Saved data entries:
▶
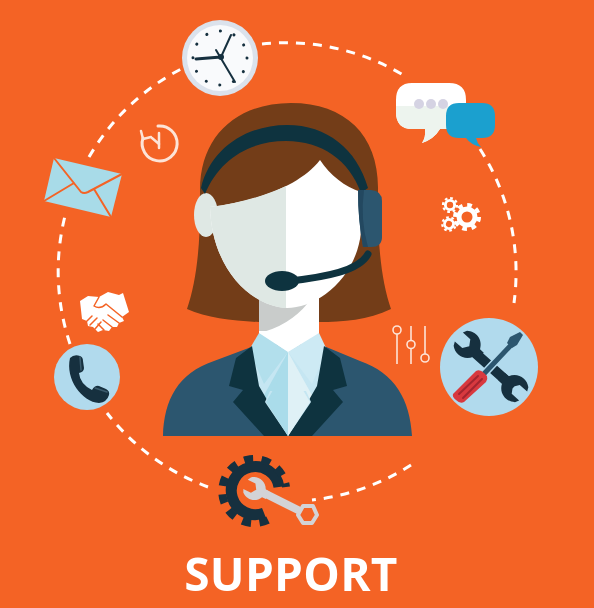
<!DOCTYPE html>
<html lang="en">
<head>
<meta charset="utf-8">
<title>Support</title>
<style>
:root {
  --orange: #f46325;
  --white: #ffffff;
  --mist: #dfe8e4;
  --shade: #c9cccb;
  --sky: #b1daed;
  --shirt: #c5e6f2;
  --aqua: #a8dbe8;
  --blue: #1ba0cf;
  --jacket: #2c566f;
  --ink: #0e333f;
  --navy: #16303f;
  --hair: #733d18;
  --steel: #d3d3d6;
  --peach: #fde3d6;
  --red: #d8393f;
}
* { margin: 0; padding: 0; box-sizing: border-box; }
html, body { width: 594px; height: 608px; overflow: hidden; background: var(--orange); }
.poster { position: relative; width: 594px; height: 608px; overflow: hidden; background: var(--orange); }
.illustration { position: absolute; inset: 0; display: block; }
.title {
  position: absolute; left: 0; top: 550px; width: 582px;
  font: 700 46px/46px "Open Sans", "Noto Sans", sans-serif;
  letter-spacing: 0.3px; text-align: center; color: var(--white);
}
.orbit { fill: none; stroke: var(--white); stroke-width: 3; stroke-dasharray: 9 8; }
.white { fill: var(--white); }
.mist { fill: var(--mist); }
.ink { fill: var(--ink); }
.navy { fill: var(--navy); }
.jacket { fill: var(--jacket); }
.sky { fill: var(--sky); }
.hair { fill: var(--hair); }
.steel { fill: var(--steel); }
.line { fill: none; stroke-linecap: round; stroke-linejoin: round; }
</style>
</head>
<body>
<main class="poster">
<svg class="illustration" width="594" height="608" viewBox="0 0 594 608" role="img" aria-label="Support agent with a headset, ringed by service icons">
  <defs>
    <g id="cog">
      <circle r="8" fill="none" stroke="#fff" stroke-width="5"/>
      <circle r="12" fill="none" stroke="#fff" stroke-width="4" stroke-dasharray="4.7 4.7"/>
    </g>
    <path id="spanner-head" d="M-5 14 L-5 9 C-14 5 -16 -6 -10 -13 L-6 -15 L-6 -5 L0 -1 L6 -5 L6 -15 L10 -13 C16 -6 14 5 5 9 L5 14 Z"/>
  </defs>

  <g class="orbit">
    <path d="M262 44 A229 229 0 0 1 408 78"/>
    <path d="M480 149 A229 229 0 0 1 514 303"/>
    <path d="M411 465 A229 229 0 0 1 312 500"/>
    <path d="M208 487 A229 229 0 0 1 107 413"/>
    <path d="M70 344 A229 229 0 0 1 66 212"/>
    <path d="M89 157 A229 229 0 0 1 183 68"/>
  </g>

  <g id="agent">
    <path class="hair" d="M187 309 C197 280 201 240 200 190 C200 136 237 103 291 103 C346 103 379 136 378 190 C377 240 381 280 391 309 C368 320 343 322 319 322 L259 322 C233 321 207 318 187 309 Z"/>
    <path class="white" d="M259 285 H319 V348 H259 Z"/>
    <path fill="var(--shade)" d="M259 299 Q278 309 308 303 Q289 326 259 333 Z"/>
    <ellipse class="mist" cx="206" cy="215" rx="12" ry="22"/>
    <path class="white" d="M210 207 C255 202 300 186 320 160 C330 175 345 187 361 192 L361 232 C356 280 316 308 287 308 C254 307 212 272 210 207 Z"/>
    <path class="mist" d="M210 207 C239 204 266 195 286 186 V308 C254 307 212 272 210 207 Z"/>
    <path class="jacket" d="M163 436 C164 400 178 373 214 361 L259 344 H319 L360 361 C395 373 410 400 412 436 Z"/>
    <path fill="var(--shirt)" d="M256 342 L288 352 L322 342 L328 380 L311 436 H265 L247 380 Z"/>
    <path class="white" d="M259 333 L288 353 L319 333 L319 331 H259 Z"/>
    <path fill="#aadcea" d="M288 352 V436 H265 L258 406 Z"/>
    <path fill="#dff1f6" d="M288 352 V436 H311 L318 406 Z"/>
    <path fill="#b2dfec" d="M259 333 L288 352 L264 384 L249 350 Z"/>
    <path fill="#cdeaf4" d="M319 333 L288 352 L312 384 L327 350 Z"/>
    <path class="ink" d="M252 346 L236 358 L229 386 L243 390 L233 402 L264 436 H288 L259 386 Z"/>
    <path class="ink" d="M324 346 L340 358 L347 386 L333 390 L343 402 L312 436 H288 L317 386 Z"/>
    <path fill="#c5e6f2" d="M265 402 L288 436 L311 402 L306 391 H270 Z"/>
    <path fill="#aadcea" d="M266 402 L276 385 L288 352 V436 Z"/>
    <path fill="#dff1f6" d="M310 402 L300 385 L288 352 V436 Z"/>
    <path class="ink" d="M201 188 C210 149 246 125 287 125 C327 125 357 149 368 188 L361 193 C349 160 322 141 286 141 C249 141 219 160 205 194 Z"/>
    <path class="jacket" d="M358 190 H371 Q382 191 382 201 V237 Q382 247 371 247 H363 Q358 220 358 190 Z"/>
    <path fill="#234860" d="M358 190 H364 Q360 220 368 247 H363 Q358 220 358 190 Z"/>
    <path class="line" d="M368 254 C359 271 325 277 290 281" stroke="#0e333f" stroke-width="7"/>
    <ellipse class="ink" cx="282" cy="281" rx="17" ry="10"/>
  </g>

  <g id="clock">
    <circle cx="220" cy="58" r="38" fill="#dbe2ec"/>
    <circle cx="220" cy="58" r="33" fill="#f9fafc"/>
    <circle cx="220" cy="58" r="27" fill="none" stroke="#16303f" stroke-width="3" stroke-linecap="round" stroke-dasharray="0.1 14.03"/>
    <path class="line" d="M221 57 L196 59" stroke="#16303f" stroke-width="3"/>
    <path class="line" d="M221 57 L231 35" stroke="#16303f" stroke-width="2"/>
    <path class="line" d="M216 50 L235 82" stroke="#16303f" stroke-width="2"/>
    <circle class="navy" cx="221" cy="57" r="3"/>
  </g>

  <g id="history" class="line" stroke="#fde3d6" stroke-width="3">
    <path d="M158 126 A17.5 17.5 0 1 1 143 138"/>
    <path d="M159 133 V144 L152 138" stroke-width="2.5"/>
    <path d="M159 144 L159 148" stroke-width="2.5"/>
    <path d="M141 131 L143 139 L151 137" stroke-width="2.5"/>
  </g>

  <g id="envelope">
    <path fill="var(--aqua)" d="M54 158 L122 174 L111 217 L44 201 Z"/>
    <path class="line" d="M54 158 L81 192 Q84 194 88 192 L122 174 M44 201 L74 183 M111 217 L94 189" stroke="#f46325" stroke-width="2"/>
  </g>

  <g id="chat">
    <path class="white" d="M412 83 H449 Q466 83 466 100 V112 Q466 129 449 129 H440 Q434 139 422 143 Q426 137 425 129 H412 Q396 129 396 112 V100 Q396 83 412 83 Z"/>
    <path fill="#edf4ee" d="M396 106 H466 V112 Q466 129 449 129 H440 Q434 139 422 143 Q426 137 425 129 H412 Q396 129 396 112 Z"/>
    <g fill="#d5d3e3"><circle cx="419" cy="104" r="5"/><circle cx="431" cy="104" r="5"/><circle cx="443" cy="104" r="5"/></g>
    <path fill="var(--blue)" d="M459 103 H482 Q495 103 495 116 V125 Q495 138 482 138 H476 Q477 143 481 147 Q471 145 466 138 H459 Q446 138 446 125 V116 Q446 103 459 103 Z"/>
  </g>

  <g id="cogs">
    <use href="#cog" x="467" y="217"/>
    <use href="#cog" transform="translate(450 205) scale(.58)"/>
    <use href="#cog" transform="translate(449 224) scale(.56) rotate(20)"/>
  </g>

  <g id="sliders" fill="none" stroke="#fde3d6" stroke-width="1.6">
    <path d="M397 334 V364 M411 326 V340 M411 349 V364 M425 326 V354"/>
    <circle cx="397" cy="330" r="4"/><circle cx="411" cy="344.5" r="4"/><circle cx="425" cy="358" r="4"/>
  </g>

  <g id="handshake">
    <path class="white" d="M80 301 L88 296 L99 297 L108 292 L119 295 L123 293 L129 312 L122 317 L124 321 L119 323 L117 327 L112 327 L109 331 L103 330 L98 332 L93 327 L88 326 L87 321 L82 319 Z"/>
    <path class="line" d="M99 297 L94 306 Q100 310 106 304 L122 317 M108 315 L119 323 M103 320 L112 327 M98 324 L104 330" stroke="#f46325" stroke-width="1.5"/>
    <path class="line" d="M87 321 L92 316 M90 325 L97 318 M95 329 L101 322" stroke="#f46325" stroke-width="1.5"/>
  </g>

  <g id="phone">
    <circle class="sky" cx="87" cy="377" r="33"/>
    <path class="navy" d="M70 358 Q74 354 80 356 Q83 357 83 361 L84 368 Q84 372 79 373 Q80 384 92 390 Q95 385 99 386 L106 389 Q110 391 109 395 Q107 402 99 403 C82 402 65 379 70 358 Z"/>
    <path class="line" d="M80 357 L81 370 M95 388 L107 392" stroke="#3c5b6d" stroke-width="1.5"/>
  </g>

  <g id="tools">
    <circle class="sky" cx="489" cy="367" r="49"/>
    <path class="line" d="M474 352 L510 384" stroke="#16303f" stroke-width="10"/>
    <use href="#spanner-head" class="navy" transform="translate(470 347) rotate(-48)"/>
    <use href="#spanner-head" class="navy" transform="translate(512 386) rotate(132)"/>
    <path class="line" d="M480 378 L512 344" stroke="#b1daed" stroke-width="8"/>
    <path class="line" d="M480 378 L512 344" stroke="#2c566f" stroke-width="5"/>
    <path class="jacket" d="M507 343 L510 337 L520 332 L523 335 L517 345 L512 348 Z"/>
    <path fill="var(--red)" d="M453 394 L476 371 Q480 369 484 373 L487 376 Q488 379 486 382 L464 402 Q460 404 456 400 Q452 397 453 394 Z"/>
    <path class="line" d="M459 394 L478 376 M463 398 L482 379" stroke="#a3252f" stroke-width="2"/>
  </g>

  <g id="repair">
    <path d="M264 513 A24 24 0 1 1 279 487" fill="none" stroke="#16303f" stroke-width="11"/>
    <path d="M268 520 A32 32 0 1 1 286 487" fill="none" stroke="#16303f" stroke-width="8" stroke-dasharray="9 8.4"/>
    <path class="line" d="M264 493 L297 509" stroke="#f46325" stroke-width="14"/>
    <path class="line" d="M264 493 L300 511" stroke="#d3d3d6" stroke-width="8"/>
    <use href="#spanner-head" class="steel" transform="translate(257 490) rotate(-64) scale(.85)"/>
    <path d="M303 506 L313 506 L317 515 L312 523 L303 523 L298 515 Z" fill="#f46325" stroke="#d3d3d6" stroke-width="4" stroke-linejoin="round"/>
  </g>
</svg>
<h1 class="title">SUPPORT</h1>
</main>
</body>
</html>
◀
Looking back over the data above, restate word for word the lines that begin at the line with "487 A229 229" and end at the line with "402 L300 385", inclusive.

_Solution to the problem_.
    <path d="M208 487 A229 229 0 0 1 107 413"/>
    <path d="M70 344 A229 229 0 0 1 66 212"/>
    <path d="M89 157 A229 229 0 0 1 183 68"/>
  </g>

  <g id="agent">
    <path class="hair" d="M187 309 C197 280 201 240 200 190 C200 136 237 103 291 103 C346 103 379 136 378 190 C377 240 381 280 391 309 C368 320 343 322 319 322 L259 322 C233 321 207 318 187 309 Z"/>
    <path class="white" d="M259 285 H319 V348 H259 Z"/>
    <path fill="var(--shade)" d="M259 299 Q278 309 308 303 Q289 326 259 333 Z"/>
    <ellipse class="mist" cx="206" cy="215" rx="12" ry="22"/>
    <path class="white" d="M210 207 C255 202 300 186 320 160 C330 175 345 187 361 192 L361 232 C356 280 316 308 287 308 C254 307 212 272 210 207 Z"/>
    <path class="mist" d="M210 207 C239 204 266 195 286 186 V308 C254 307 212 272 210 207 Z"/>
    <path class="jacket" d="M163 436 C164 400 178 373 214 361 L259 344 H319 L360 361 C395 373 410 400 412 436 Z"/>
    <path fill="var(--shirt)" d="M256 342 L288 352 L322 342 L328 380 L311 436 H265 L247 380 Z"/>
    <path class="white" d="M259 333 L288 353 L319 333 L319 331 H259 Z"/>
    <path fill="#aadcea" d="M288 352 V436 H265 L258 406 Z"/>
    <path fill="#dff1f6" d="M288 352 V436 H311 L318 406 Z"/>
    <path fill="#b2dfec" d="M259 333 L288 352 L264 384 L249 350 Z"/>
    <path fill="#cdeaf4" d="M319 333 L288 352 L312 384 L327 350 Z"/>
    <path class="ink" d="M252 346 L236 358 L229 386 L243 390 L233 402 L264 436 H288 L259 386 Z"/>
    <path class="ink" d="M324 346 L340 358 L347 386 L333 390 L343 402 L312 436 H288 L317 386 Z"/>
    <path fill="#c5e6f2" d="M265 402 L288 436 L311 402 L306 391 H270 Z"/>
    <path fill="#aadcea" d="M266 402 L276 385 L288 352 V436 Z"/>
    <path fill="#dff1f6" d="M310 402 L300 385 L288 352 V436 Z"/>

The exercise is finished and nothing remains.